By David Gee
“The world is full of magic things, patiently waiting for our senses to grow sharper.” -W.B. Yeats
Nobel Prize-winning Irish poet William Butler Yeats, one of the foremost figures of 20th-century literature, wrote those prescient words over 100 years ago. If that sentiment rang true during Victorian times, we surely find even more meaning in the words today.
This past year-and-a-half or so has provided many of us the opportunity to reflect and journey inward.
I have certainly been using the time to take inventory, connect with family in new and meaningful ways, and just try to sharpen my senses to use Yeats’ verbiage.
On my more frequent walks I try to see more and notice more, whether it be various plants lining the path, animals scurrying around me, or even the changing cloud formations high overhead.

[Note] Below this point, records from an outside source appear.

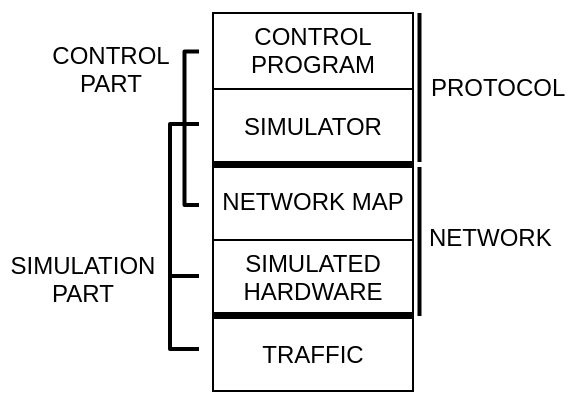
<!DOCTYPE html>
<html lang="en">
<head>
<meta charset="utf-8">
<title>Simulator layers</title>
<style>
:root { --ink: #000; --paper: #fff; --thin: 2px; --thick: 7px; }
* { box-sizing: border-box; margin: 0; }
body { width: 576px; height: 404px; overflow: hidden; background: var(--paper); }
.diagram {
  position: relative; width: 576px; height: 404px; overflow: hidden;
  color: var(--ink); font: 24px/28px "Liberation Sans", Arial, sans-serif;
  text-align: center; white-space: nowrap;
}
.layers {
  position: absolute; left: 212px; top: 12px; width: 202px; height: 380px;
  padding: 0; list-style: none; border: var(--thin) solid var(--ink);
  display: grid; grid-template-rows: 76px 78px 73px 78px 71px;
}
.layer { display: grid; place-content: center; border-bottom: var(--thin) solid var(--ink); }
.layer.boundary { border-bottom-width: var(--thick); }
.layer:last-child { border-bottom: 0; }
.simulator { padding-top: 3px; }
.network-map { padding-bottom: 3px; }
.hardware { padding-top: 3px; }
.label { position: absolute; }
.control-part { left: 51px; top: 42px; width: 120px; }
.simulation-part { left: 8px; top: 252px; width: 150px; }
.protocol { left: 431px; top: 74px; }
.network { left: 429px; top: 224px; }
.connectors { position: absolute; inset: 0; fill: none; stroke: var(--ink); stroke-width: 4; stroke-linejoin: round; }
</style>
</head>
<body>
<main class="diagram">
  <svg class="connectors" width="576" height="404" viewBox="0 0 576 404" aria-hidden="true">
    <path class="control-bracket" d="M199 51.5H184.5V205H199"/>
    <path class="simulation-bracket" d="M199 124H170V349H199M170 276H199"/>
    <line class="protocol-bar" x1="419.5" y1="13" x2="419.5" y2="162"/>
    <line class="network-bar" x1="419.5" y1="167" x2="419.5" y2="316"/>
  </svg>
  <ol class="layers">
    <li class="layer">CONTROL<br>PROGRAM</li>
    <li class="layer simulator boundary">SIMULATOR</li>
    <li class="layer network-map">NETWORK MAP</li>
    <li class="layer hardware boundary">SIMULATED<br>HARDWARE</li>
    <li class="layer">TRAFFIC</li>
  </ol>
  <p class="label control-part">CONTROL<br>PART</p>
  <p class="label simulation-part">SIMULATION<br>PART</p>
  <p class="label protocol">PROTOCOL</p>
  <p class="label network">NETWORK</p>
</main>
</body>
</html>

I find my trips to the water even more restorative, as I pay closer attention to the wind and the waves and the smells and sounds, as well as the familiar and typical sights.
The power of gratitude
Recently I have developed a dialogue with a keynote speaker who averaged about 100 speeches a year during the previous decade or so.
He says that when he was grounded during the height of the pandemic, the "isolation" and respite from the road provided him with extra family time he said has been a gift. The way he explained it to me is that he has been "transformed with the power of gratitude.”
David DeSterno is a professor of psychology at Northeastern University and one of the leading experts on the social effects of gratitude. He said gratitude gives us more patience, allows us to be more honest, more fair, and gives us the ability to focus on long-term gains over short-term satisfaction.
However, he tells The New York Times that "gratitude must be cultivated throughout the year."
Is there anything you have noticed you have become newly grateful for? Have you navigated down any new pathways of understanding?
One of the books I have been reading lately is The Art of Living by Thich Nhat Hanh, a best-selling Vietnamese Buddhist Zen master who was once nominated for the Nobel Peace Prize.
He writes, “When we are fully established in the present moment, we know that we are alive, and that it’s a miracle to be alive. The past has gone and the future has not yet come. This is the only moment where we can be alive, and we have it!"
I hope you have some special moments ahead of you this past week and in the coming holiday weeks; sunsets that take on a new meaning, the simple pleasure of making tracks in the sand, and any other place or time where you are fully present with friends and family and grateful to be alive.
I am certainly grateful for my family, for my friends, and for the boating industry community that has shared my journey with me the past two-and-a-half years.